*EXERCISE DETAILS*
Select, from the data, each line where "phase" occurs.

++++ ENTRIES SUPPLIED ++++

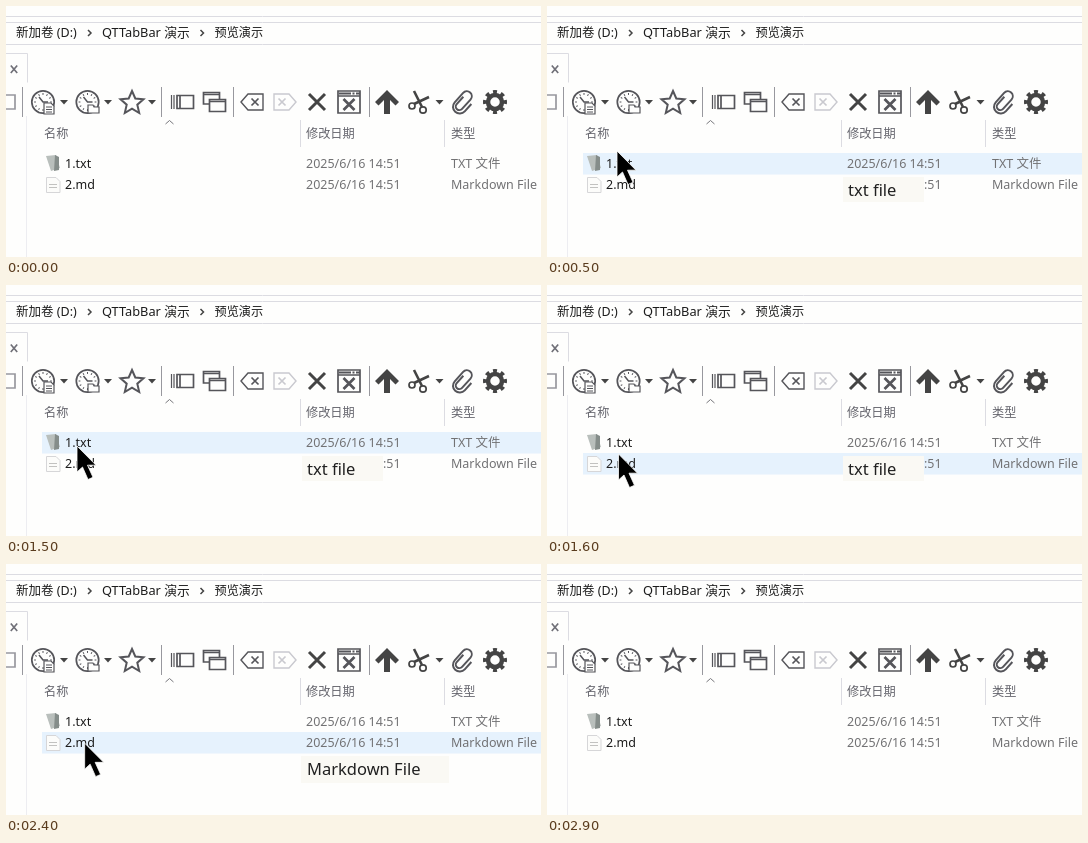
An HTML page for the animation above (3 s loop, 535 by 251 pixels).

```html
<!DOCTYPE html>
<html lang="zh-CN">
<head>
<meta charset="utf-8">
<style>
  html, body { margin: 0; height: 100%; overflow: hidden; background: #fefefd; }
  svg { display: block; }
  text { font: 12.5px "Noto Sans", "Noto Sans CJK SC", "Noto Sans CJK", sans-serif; fill: #1c1c1c; }
  .cjk { font-size: 12.2px; }
  .head text { fill: #64646c; }
  .info text { fill: #727274; }
  .tip text { font-size: 16.5px; fill: #202020; }
  .tip rect { fill: #faf9f4; }
  .rule { fill: none; stroke: #dcdce2; }
  .faint { fill: none; stroke: #ededf1; }
  .icons { fill: none; stroke: #55555a; stroke-width: 1.7; }
  .solid { fill: #444; stroke: none; }
  .paper { fill: #fefefd; }
</style>
</head>
<body>
<svg width="535" height="251" viewBox="0 0 535 251">
  <defs>
    <path id="drop" class="solid" d="M-4-2H4L0 2.5Z"/>
    <path id="chevron" d="M-1.5-3L1.5 0L-1.5 3" fill="none" stroke="#444" stroke-width="1.5"/>
    <g id="clock">
      <circle r="11.2"/>
      <circle r="8" pathLength="24" stroke-width="1.8" stroke-dasharray=".5 1.5" stroke-dashoffset=".25"/>
      <path d="M-4-5L0 0H5" stroke-width="1.5"/>
    </g>
  </defs>

  <path class="rule" d="M0 10.5H535M0 16.5H535M0 38.5H535M0 47.5H21.5V76.5M294.5 114V141M438.5 114V141"/>
  <path class="faint" d="M20.5 110V251"/>
  <text x="10" y="31">新加卷 (D:)</text>
  <use href="#chevron" x="83.5" y="27"/>
  <text x="96" y="31" style="font-size:12.8px">QTTabBar 演示</text>
  <use href="#chevron" x="196" y="27"/>
  <text x="208.5" y="31" class="cjk">预览演示</text>
  <path d="M4.800 59.500L11.200 67M11.200 59.500L4.800 67" stroke="#707078" stroke-width="1.700"/>

  <g class="icons">
    <path d="M16.5 81V111M155.5 81V111M227.5 81V111M363.5 81V111" stroke="#98989e" stroke-width="1"/>
    <path d="M0 89H9V103H0" stroke="#98989e"/>
    <!-- recent folders and files -->
    <use href="#clock" x="37" y="96"/>
    <path class="paper" d="M38 97H45L48 100V108H38Z" stroke-width="1.2"/>
    <path d="M40 101H46M40 103.500H46M40 106H46" stroke-width="1"/>
    <use href="#clock" x="81.500" y="96"/>
    <path class="paper" d="M82 99H87L88 101H93V107H82Z" stroke-width="1.2"/>
    <path stroke-width="2" d="M126 85L129.300 92.500L137.500 93.300L131.300 98.700L133.200 107L126 102.700L118.800 107L120.700 98.700L114.500 93.300L122.700 92.500Z"/>
    <!-- windows -->
    <path d="M165.500 89V103M168 89V103" stroke-width="1.200"/>
    <path d="M171 89.500H187.500V102.500H171ZM174 90V102"/>
    <path d="M197.500 86.500H213.500V98H197.500ZM197.500 88.500H213.500"/>
    <path class="paper" d="M203.500 93.500H219.500V105.500H203.500ZM203.500 95.500H219.500"/>
    <!-- closing -->
    <path d="M235 96L242 88H257V104H242Z" stroke-width="1.400"/>
    <path d="M245.500 92.500L252.500 99.500M252.500 92.500L245.500 99.500"/>
    <g stroke="#c9c9cf">
      <path d="M290 96L283 88H268V104H283Z" stroke-width="1.400"/>
      <path d="M272.500 92.500L279.500 99.500M279.500 92.500L272.500 99.500"/>
    </g>
    <path d="M303 88L319 104M319 88L303 104" stroke="#444" stroke-width="3"/>
    <path d="M332 85H354V107H332ZM332 90H354"/>
    <path d="M333 87.500H354" stroke-width="2" stroke-dasharray="12 1.500 2 1.500"/>
    <path d="M337.500 93L348.500 104M348.500 93L337.500 104" stroke-width="2.700"/>
    <path class="solid" d="M381 84L393 96L389.500 99.500L384 94V108H378V94L372.500 99.500L369 96Z"/>
    <!-- scissors -->
    <g stroke="#444">
      <path d="M408 85L416 101M423 91L408 98" stroke-width="2.600"/>
      <circle cx="406" cy="100" r="3"/>
      <circle cx="417" cy="104" r="3.200"/>
    </g>
    <path d="M-4-5V6A4 4 0 0 0 4 6V-8A5.500 5.500 0 0 0-7-8V6A7.500 7.500 0 0 0 8 6V-5"
          transform="translate(457 96.500) rotate(42) scale(.9)" stroke-width="2.200"/>
    <!-- gear -->
    <g stroke="#444">
      <circle cx="489" cy="96" r="7" stroke-width="4.500"/>
      <circle cx="489" cy="96" r="10" stroke-width="4" pathLength="16" stroke-dasharray="1" stroke-dashoffset=".5"/>
    </g>
    <use href="#drop" x="58" y="96"/>
    <use href="#drop" x="102" y="96"/>
    <use href="#drop" x="146" y="96"/>
    <use href="#drop" x="433.500" y="96"/>
  </g>

  <path d="M159.500 118L163.500 114.500L167.500 118" fill="none" stroke="#77777c"/>
  <g class="head">
    <text x="38" y="132" class="cjk">名称</text>
    <text x="300" y="132" class="cjk">修改日期</text>
    <text x="445" y="132" class="cjk">类型</text>
  </g>

  <rect id="hover" x="36" width="499" height="21.500" fill="#e6f2fd"/>

  <path d="M40 150L50 149L54 162L45 165Z" fill="#b9bfbc"/>
  <path d="M49 149L53 151L53 164L48 165Z" fill="#858d8a"/>
  <path d="M40.500 171.500H50L54 175.500V186.500H40.500Z" fill="#fcfcfa" stroke="#d6d6d8"/>
  <path d="M43 178.500H51M43 181.500H51" stroke="#c2c2c0"/>
  <text x="59" y="162">1.txt</text>
  <text x="59" y="183">2.md</text>
  <g class="info">
    <text x="300" y="162">2025/6/16 14:51</text>
    <text x="300" y="183">2025/6/16 14:51</text>
    <text x="445" y="162">TXT 文件</text>
    <text x="445" y="183">Markdown File</text>
  </g>

  <g class="tip" id="textTip">
    <rect x="296" y="171" width="81" height="25"/>
    <text x="301" y="190">txt file</text>
  </g>
  <g class="tip" id="markdownTip">
    <rect x="295" y="192" width="148" height="27"/>
    <text x="301" y="211">Markdown File</text>
  </g>
  <path id="cursor" d="M0 0V26L5.500 21L11 33.500L16 31.300L10.500 19.200H19Z" stroke="#fefefd" stroke-width=".8"/>
</svg>
<script>
  const LOOP = 3000, STEP = 100;
  // time, x, y of the pointer tip
  const path = [[100, 70, 145], [1300, 70, 145], [1600, 71.5, 169], [2000, 73.5, 174], [2700, 82.5, 183], [2900, 85, 185]];
  const byId = id => document.getElementById(id);
  const show = (id, on) => byId(id).setAttribute('visibility', on ? 'visible' : 'hidden');
  const within = (t, from, to) => t >= from && t < to;

  function pointerAt(t) {
    const i = Math.max(1, path.findIndex(p => p[0] > t));
    const [a, b] = [path[i - 1], path[i]];
    const k = (t - a[0]) / (b[0] - a[0]);
    return [1, 2].map(n => a[n] + (b[n] - a[n]) * k);
  }

  function draw(now) {
    const t = Math.floor(now % LOOP / STEP) * STEP;
    const active = within(t, 100, 2900);
    show('cursor', active);
    show('hover', active);
    show('textTip', within(t, 400, 1900));
    show('markdownTip', within(t, 1900, 2900));
    if (active) byId('cursor').setAttribute('transform', `translate(${pointerAt(t)})`);
    byId('hover').setAttribute('y', t < 1600 ? 147 : 168);
    requestAnimationFrame(draw);
  }
  draw(performance.now());
</script>
</body>
</html>
```
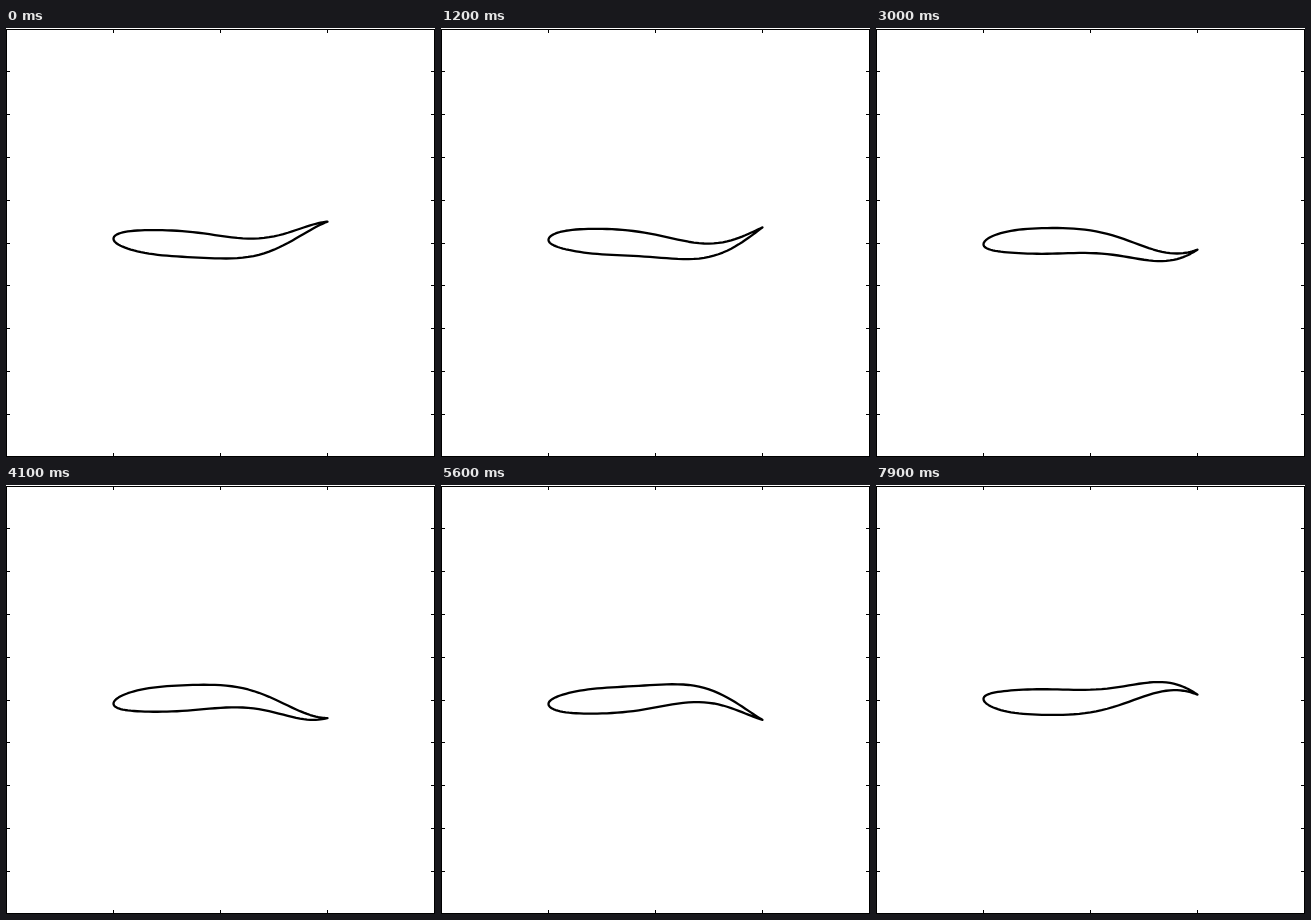
These frames come from a looping animation (429x429 px, 8 s). An HTML page:

```html
<!DOCTYPE html>
<html lang="en">
<head>
<meta charset="utf-8">
<title>Swimming foil</title>
<style>
  html, body { margin: 0; width: 100%; height: 100%; overflow: hidden; background: #fff; }
  svg { display: block; width: 100vw; height: 100vh; }
  path { fill: none; }
  #axes { stroke: #000; stroke-width: 1; shape-rendering: crispEdges; }
  #foil { stroke: #000; stroke-width: 2.3; stroke-linejoin: round; }
</style>
</head>
<body>
<svg viewBox="0 0 429 429">
  <path id="axes"/>
  <path id="foil"/>
</svg>
<script>
const STEP = 100, STEPS = 80, STEPS_PER_BEAT = 100;
const CHORD = 214, NOSE_X = 107.5, MID_Y = 215, SAMPLES = 120;

function axesPath() {
  const tick = 4;
  let d = 'M.5 1.5H428.5V428.5H.5Z';
  for (let i = 1; i < 4; i++) {
    const x = i * 107 + 0.5;
    d += `M${x} 1v${tick}M${x} 429v${-tick}`;
  }
  for (let i = 1; i < 10; i++) {
    const y = Math.round(0.5 + i * 42.8) + 0.5;
    d += `M0 ${y}h${tick}M429 ${y}h${-tick}`;
  }
  return d;
}

// Half thickness of a 12% symmetric NACA section
const thickness = x =>
  0.6 * (0.2969 * Math.sqrt(x) - 0.126 * x - 0.3516 * x ** 2 + 0.2843 * x ** 3 - 0.1036 * x ** 4);

// Travelling wave whose amplitude grows towards the tail
const midline = (x, phase) =>
  (0.02 - 0.0825 * x + 0.1625 * x * x) * Math.cos(2 * Math.PI * x - phase);

function foilPath(phase) {
  const points = [];
  for (let i = 0; i <= SAMPLES; i++) {
    const angle = 2 * Math.PI * i / SAMPLES;
    const x = (1 + Math.cos(angle)) / 2;
    const side = i <= SAMPLES / 2 ? 1 : -1;
    const y = midline(x, phase) + side * thickness(x);
    points.push(`${(NOSE_X + CHORD * x).toFixed(2)} ${(MID_Y - CHORD * y).toFixed(2)}`);
  }
  return 'M' + points.join('L') + 'Z';
}

const foil = document.getElementById('foil');
document.getElementById('axes').setAttribute('d', axesPath());

function draw(time) {
  const step = Math.floor(time / STEP) % STEPS;
  foil.setAttribute('d', foilPath(2 * Math.PI * step / STEPS_PER_BEAT));
  requestAnimationFrame(draw);
}
draw(0);
</script>
</body>
</html>
```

++++

*ANSWER TO THIS TASK*
const midline = (x, phase) =>
  (0.02 - 0.0825 * x + 0.1625 * x * x) * Math.cos(2 * Math.PI * x - phase);
function foilPath(phase) {
    const y = midline(x, phase) + side * thickness(x);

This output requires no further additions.